The data START

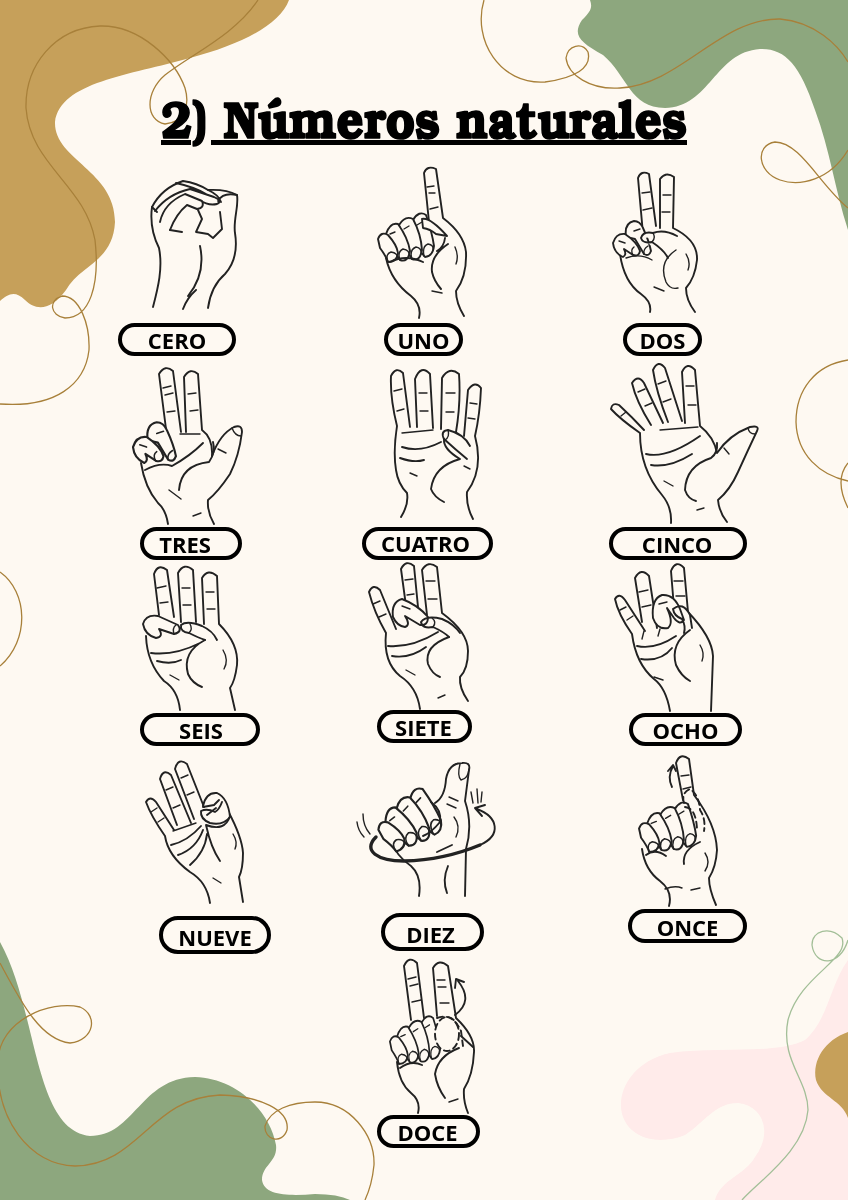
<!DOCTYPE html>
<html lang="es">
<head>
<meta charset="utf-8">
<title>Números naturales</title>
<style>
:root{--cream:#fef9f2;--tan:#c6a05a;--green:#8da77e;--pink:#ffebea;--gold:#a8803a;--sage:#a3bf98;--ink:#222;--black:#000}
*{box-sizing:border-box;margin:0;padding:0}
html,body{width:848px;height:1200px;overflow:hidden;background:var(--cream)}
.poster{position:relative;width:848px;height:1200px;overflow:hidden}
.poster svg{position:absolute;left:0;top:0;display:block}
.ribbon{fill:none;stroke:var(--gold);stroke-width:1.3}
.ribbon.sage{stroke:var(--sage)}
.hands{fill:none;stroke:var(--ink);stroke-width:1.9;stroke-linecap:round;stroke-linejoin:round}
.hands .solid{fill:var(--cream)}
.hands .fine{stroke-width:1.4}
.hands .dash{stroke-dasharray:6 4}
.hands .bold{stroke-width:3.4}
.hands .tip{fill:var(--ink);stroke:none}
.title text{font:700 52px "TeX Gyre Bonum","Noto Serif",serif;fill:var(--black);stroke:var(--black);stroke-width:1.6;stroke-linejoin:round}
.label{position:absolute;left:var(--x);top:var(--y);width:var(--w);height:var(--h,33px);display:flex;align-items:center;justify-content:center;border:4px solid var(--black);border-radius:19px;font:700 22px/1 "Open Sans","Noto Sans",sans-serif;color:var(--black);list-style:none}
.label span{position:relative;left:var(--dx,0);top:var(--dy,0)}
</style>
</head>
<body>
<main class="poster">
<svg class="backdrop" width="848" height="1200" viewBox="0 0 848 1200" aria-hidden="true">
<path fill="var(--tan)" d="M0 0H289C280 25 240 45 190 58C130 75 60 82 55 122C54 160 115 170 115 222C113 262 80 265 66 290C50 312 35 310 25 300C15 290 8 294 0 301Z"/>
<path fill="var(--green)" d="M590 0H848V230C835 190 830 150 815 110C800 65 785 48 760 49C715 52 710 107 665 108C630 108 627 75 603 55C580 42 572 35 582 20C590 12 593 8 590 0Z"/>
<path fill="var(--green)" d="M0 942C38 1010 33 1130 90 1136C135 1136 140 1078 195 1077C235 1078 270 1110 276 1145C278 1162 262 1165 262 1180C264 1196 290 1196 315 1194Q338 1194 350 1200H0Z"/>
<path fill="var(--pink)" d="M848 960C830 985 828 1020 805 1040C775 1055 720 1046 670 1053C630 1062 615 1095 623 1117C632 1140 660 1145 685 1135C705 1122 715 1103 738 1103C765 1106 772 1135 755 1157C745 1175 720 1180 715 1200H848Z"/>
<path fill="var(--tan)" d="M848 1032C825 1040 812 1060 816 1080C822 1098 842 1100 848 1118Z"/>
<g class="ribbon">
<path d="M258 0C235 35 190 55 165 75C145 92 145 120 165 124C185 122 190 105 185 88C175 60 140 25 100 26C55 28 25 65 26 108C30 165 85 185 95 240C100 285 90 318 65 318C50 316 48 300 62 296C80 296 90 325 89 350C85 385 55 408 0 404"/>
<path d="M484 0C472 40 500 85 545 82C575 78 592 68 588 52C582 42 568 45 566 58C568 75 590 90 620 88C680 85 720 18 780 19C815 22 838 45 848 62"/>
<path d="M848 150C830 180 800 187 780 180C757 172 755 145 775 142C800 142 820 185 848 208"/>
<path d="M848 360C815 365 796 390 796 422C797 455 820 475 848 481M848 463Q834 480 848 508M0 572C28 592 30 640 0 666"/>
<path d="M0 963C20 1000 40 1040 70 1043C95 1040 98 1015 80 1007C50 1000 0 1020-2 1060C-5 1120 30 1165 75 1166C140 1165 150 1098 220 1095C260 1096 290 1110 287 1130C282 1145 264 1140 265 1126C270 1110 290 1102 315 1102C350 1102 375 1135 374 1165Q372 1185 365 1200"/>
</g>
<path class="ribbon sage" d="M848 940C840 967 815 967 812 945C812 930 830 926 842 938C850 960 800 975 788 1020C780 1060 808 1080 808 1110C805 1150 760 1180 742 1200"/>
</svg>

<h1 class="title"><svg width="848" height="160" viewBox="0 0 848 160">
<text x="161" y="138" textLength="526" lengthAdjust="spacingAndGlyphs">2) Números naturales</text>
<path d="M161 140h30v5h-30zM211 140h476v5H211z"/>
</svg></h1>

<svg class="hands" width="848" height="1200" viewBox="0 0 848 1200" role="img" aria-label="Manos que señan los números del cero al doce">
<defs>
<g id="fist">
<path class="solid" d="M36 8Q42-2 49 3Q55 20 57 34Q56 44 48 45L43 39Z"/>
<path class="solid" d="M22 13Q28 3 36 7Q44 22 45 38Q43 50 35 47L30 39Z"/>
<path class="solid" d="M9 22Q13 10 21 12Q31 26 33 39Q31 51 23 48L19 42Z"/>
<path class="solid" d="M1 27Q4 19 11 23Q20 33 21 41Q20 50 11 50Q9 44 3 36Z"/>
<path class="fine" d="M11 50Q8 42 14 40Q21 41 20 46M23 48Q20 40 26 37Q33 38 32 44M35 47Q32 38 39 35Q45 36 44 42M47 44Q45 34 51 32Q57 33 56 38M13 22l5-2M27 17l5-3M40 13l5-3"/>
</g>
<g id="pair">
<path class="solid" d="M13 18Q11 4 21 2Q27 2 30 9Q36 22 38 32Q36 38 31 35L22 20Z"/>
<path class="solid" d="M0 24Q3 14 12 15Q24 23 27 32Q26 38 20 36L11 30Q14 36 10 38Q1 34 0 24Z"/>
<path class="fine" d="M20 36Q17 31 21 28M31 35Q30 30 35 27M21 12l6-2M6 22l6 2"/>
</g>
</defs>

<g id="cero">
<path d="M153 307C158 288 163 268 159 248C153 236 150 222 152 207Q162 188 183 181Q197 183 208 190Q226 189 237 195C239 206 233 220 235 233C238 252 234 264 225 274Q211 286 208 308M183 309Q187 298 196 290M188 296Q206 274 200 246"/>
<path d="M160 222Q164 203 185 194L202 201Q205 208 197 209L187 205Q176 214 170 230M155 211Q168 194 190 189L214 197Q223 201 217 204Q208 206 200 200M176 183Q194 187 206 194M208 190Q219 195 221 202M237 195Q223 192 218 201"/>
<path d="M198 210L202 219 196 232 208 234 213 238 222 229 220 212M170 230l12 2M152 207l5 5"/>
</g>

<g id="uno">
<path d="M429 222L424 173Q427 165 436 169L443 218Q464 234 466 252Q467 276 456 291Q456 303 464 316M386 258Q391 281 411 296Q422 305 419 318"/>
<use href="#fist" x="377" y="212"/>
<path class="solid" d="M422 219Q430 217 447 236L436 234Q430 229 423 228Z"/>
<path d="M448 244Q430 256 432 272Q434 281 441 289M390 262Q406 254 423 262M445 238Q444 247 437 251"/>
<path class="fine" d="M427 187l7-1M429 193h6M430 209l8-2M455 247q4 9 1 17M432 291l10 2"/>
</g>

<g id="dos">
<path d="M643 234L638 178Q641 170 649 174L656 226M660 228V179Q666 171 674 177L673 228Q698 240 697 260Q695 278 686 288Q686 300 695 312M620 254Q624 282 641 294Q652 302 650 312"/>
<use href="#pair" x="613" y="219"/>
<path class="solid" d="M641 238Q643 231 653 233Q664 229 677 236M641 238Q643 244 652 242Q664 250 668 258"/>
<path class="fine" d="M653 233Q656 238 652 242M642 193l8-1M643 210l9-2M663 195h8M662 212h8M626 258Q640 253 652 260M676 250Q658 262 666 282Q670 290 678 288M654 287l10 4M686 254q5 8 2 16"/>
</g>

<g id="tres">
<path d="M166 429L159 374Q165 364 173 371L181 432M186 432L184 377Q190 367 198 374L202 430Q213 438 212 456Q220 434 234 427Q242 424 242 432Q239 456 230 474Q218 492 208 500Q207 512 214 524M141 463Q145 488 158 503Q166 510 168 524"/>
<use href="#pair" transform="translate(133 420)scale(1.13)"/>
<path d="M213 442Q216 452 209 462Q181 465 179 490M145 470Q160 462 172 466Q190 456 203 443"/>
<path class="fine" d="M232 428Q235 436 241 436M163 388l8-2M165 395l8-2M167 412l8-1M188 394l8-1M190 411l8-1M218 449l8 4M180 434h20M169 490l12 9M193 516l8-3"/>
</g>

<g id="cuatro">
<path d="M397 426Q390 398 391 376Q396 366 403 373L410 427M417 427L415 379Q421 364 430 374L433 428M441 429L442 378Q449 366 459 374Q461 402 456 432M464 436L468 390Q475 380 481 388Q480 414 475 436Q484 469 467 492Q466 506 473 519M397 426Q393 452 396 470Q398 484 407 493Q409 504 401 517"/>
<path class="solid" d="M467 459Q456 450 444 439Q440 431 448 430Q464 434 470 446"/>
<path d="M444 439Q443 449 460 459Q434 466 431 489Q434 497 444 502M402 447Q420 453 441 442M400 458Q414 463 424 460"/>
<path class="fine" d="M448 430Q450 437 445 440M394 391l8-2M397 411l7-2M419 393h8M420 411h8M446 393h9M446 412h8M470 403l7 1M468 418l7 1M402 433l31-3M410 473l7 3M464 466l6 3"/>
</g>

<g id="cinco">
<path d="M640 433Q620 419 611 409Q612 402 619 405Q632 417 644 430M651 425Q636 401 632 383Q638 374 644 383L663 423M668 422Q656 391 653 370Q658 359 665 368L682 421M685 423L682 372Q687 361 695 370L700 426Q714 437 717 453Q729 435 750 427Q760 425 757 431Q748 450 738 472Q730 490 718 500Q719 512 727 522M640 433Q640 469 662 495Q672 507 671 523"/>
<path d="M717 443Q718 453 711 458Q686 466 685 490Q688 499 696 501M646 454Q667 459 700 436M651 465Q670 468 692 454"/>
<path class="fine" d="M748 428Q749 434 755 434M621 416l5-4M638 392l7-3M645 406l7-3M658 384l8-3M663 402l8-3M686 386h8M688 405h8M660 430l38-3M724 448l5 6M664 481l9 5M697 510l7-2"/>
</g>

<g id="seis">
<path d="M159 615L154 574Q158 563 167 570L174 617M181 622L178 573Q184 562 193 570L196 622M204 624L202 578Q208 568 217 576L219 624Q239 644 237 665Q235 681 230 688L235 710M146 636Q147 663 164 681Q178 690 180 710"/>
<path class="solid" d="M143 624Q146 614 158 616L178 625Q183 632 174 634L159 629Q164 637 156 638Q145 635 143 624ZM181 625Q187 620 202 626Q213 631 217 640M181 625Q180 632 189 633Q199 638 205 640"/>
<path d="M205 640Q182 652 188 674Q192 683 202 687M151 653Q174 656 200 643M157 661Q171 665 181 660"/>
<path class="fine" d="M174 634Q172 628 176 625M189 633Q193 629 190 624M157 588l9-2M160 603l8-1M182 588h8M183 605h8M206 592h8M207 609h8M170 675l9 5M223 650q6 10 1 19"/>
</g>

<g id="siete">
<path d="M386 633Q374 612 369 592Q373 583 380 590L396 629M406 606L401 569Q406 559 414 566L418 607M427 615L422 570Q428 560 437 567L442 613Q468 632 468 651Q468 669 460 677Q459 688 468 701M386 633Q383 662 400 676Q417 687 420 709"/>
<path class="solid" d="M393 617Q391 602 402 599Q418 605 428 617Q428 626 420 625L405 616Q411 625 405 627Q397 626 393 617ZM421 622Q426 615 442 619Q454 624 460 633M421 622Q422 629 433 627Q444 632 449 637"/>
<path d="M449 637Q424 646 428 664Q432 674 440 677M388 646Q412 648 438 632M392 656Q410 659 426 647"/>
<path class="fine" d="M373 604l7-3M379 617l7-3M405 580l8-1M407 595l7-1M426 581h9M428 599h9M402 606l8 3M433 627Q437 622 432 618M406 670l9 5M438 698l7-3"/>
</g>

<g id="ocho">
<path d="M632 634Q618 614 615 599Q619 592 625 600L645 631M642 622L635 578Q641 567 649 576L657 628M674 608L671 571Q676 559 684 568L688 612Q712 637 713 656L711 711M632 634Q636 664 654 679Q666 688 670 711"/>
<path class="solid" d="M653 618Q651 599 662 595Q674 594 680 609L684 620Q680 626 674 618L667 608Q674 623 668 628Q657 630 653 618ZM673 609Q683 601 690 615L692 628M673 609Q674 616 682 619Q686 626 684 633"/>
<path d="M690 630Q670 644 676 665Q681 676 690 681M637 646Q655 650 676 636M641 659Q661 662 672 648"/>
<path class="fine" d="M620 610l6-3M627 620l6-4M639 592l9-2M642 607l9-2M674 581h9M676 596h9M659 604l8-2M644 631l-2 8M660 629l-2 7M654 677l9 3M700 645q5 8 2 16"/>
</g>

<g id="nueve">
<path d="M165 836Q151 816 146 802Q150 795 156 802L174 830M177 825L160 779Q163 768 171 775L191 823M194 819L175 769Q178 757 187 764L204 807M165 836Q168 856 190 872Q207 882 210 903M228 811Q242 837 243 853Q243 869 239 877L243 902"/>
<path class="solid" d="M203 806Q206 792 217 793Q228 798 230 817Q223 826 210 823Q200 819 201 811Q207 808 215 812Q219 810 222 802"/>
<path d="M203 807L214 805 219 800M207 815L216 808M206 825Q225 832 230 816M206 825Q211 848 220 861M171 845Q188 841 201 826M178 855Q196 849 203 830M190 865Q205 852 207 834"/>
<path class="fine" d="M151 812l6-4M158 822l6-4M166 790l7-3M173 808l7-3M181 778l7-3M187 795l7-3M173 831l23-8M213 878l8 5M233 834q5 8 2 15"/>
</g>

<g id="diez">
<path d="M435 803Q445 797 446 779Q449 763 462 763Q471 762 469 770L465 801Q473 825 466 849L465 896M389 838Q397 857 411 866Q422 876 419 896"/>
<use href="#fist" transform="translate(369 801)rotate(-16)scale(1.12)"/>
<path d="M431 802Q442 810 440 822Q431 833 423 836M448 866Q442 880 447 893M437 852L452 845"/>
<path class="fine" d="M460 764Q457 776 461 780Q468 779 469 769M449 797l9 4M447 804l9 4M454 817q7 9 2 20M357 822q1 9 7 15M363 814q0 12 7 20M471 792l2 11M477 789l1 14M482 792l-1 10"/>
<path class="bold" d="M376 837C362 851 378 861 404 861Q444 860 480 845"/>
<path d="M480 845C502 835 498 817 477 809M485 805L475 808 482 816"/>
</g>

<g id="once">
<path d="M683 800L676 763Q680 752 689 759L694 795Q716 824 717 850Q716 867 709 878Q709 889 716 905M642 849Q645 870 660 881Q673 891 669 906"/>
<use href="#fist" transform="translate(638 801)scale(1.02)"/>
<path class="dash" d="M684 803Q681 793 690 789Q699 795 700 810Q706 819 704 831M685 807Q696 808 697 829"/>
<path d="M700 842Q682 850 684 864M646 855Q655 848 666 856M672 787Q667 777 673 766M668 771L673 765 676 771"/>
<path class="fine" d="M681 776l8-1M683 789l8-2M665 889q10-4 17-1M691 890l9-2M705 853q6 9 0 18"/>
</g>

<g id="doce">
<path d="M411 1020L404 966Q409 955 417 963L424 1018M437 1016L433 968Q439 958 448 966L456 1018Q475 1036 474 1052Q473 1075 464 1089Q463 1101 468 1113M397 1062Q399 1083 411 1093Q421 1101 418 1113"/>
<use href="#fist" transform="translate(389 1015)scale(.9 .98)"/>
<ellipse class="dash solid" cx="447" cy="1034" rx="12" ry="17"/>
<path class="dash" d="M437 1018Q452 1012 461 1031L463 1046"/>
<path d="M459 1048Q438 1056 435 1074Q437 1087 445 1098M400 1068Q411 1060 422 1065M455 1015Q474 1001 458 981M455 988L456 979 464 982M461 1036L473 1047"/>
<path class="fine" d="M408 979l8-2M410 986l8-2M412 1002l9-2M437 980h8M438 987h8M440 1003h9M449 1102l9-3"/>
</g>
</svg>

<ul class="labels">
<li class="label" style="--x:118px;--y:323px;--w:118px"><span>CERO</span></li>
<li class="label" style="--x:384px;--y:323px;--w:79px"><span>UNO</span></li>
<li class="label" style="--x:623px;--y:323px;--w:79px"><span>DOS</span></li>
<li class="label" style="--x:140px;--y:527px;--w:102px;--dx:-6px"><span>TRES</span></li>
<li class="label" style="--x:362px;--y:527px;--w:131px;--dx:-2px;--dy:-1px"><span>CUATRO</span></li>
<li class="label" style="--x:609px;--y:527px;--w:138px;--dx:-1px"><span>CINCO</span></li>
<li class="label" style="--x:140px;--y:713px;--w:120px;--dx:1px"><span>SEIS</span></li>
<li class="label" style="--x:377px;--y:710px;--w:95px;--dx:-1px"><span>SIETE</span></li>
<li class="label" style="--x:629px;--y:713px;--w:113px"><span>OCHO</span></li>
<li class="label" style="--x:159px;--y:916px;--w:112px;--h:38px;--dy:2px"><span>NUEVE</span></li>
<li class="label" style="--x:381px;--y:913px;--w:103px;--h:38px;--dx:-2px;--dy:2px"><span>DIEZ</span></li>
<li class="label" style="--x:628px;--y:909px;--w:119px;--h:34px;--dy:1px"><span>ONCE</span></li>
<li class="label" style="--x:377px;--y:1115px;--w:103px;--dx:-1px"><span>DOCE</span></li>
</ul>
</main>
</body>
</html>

The data END

* [Goal of the exercise]
Every line above carrying the word "fill" needs to be shown.

* [Result of the exercise]
.ribbon{fill:none;stroke:var(--gold);stroke-width:1.3}
.hands{fill:none;stroke:var(--ink);stroke-width:1.9;stroke-linecap:round;stroke-linejoin:round}
.hands .solid{fill:var(--cream)}
.hands .tip{fill:var(--ink);stroke:none}
.title text{font:700 52px "TeX Gyre Bonum","Noto Serif",serif;fill:var(--black);stroke:var(--black);stroke-width:1.6;stroke-linejoin:round}
<path fill="var(--tan)" d="M0 0H289C280 25 240 45 190 58C130 75 60 82 55 122C54 160 115 170 115 222C113 262 80 265 66 290C50 312 35 310 25 300C15 290 8 294 0 301Z"/>
<path fill="var(--green)" d="M590 0H848V230C835 190 830 150 815 110C800 65 785 48 760 49C715 52 710 107 665 108C630 108 627 75 603 55C580 42 572 35 582 20C590 12 593 8 590 0Z"/>
<path fill="var(--green)" d="M0 942C38 1010 33 1130 90 1136C135 1136 140 1078 195 1077C235 1078 270 1110 276 1145C278 1162 262 1165 262 1180C264 1196 290 1196 315 1194Q338 1194 350 1200H0Z"/>
<path fill="var(--pink)" d="M848 960C830 985 828 1020 805 1040C775 1055 720 1046 670 1053C630 1062 615 1095 623 1117C632 1140 660 1145 685 1135C705 1122 715 1103 738 1103C765 1106 772 1135 755 1157C745 1175 720 1180 715 1200H848Z"/>
<path fill="var(--tan)" d="M848 1032C825 1040 812 1060 816 1080C822 1098 842 1100 848 1118Z"/>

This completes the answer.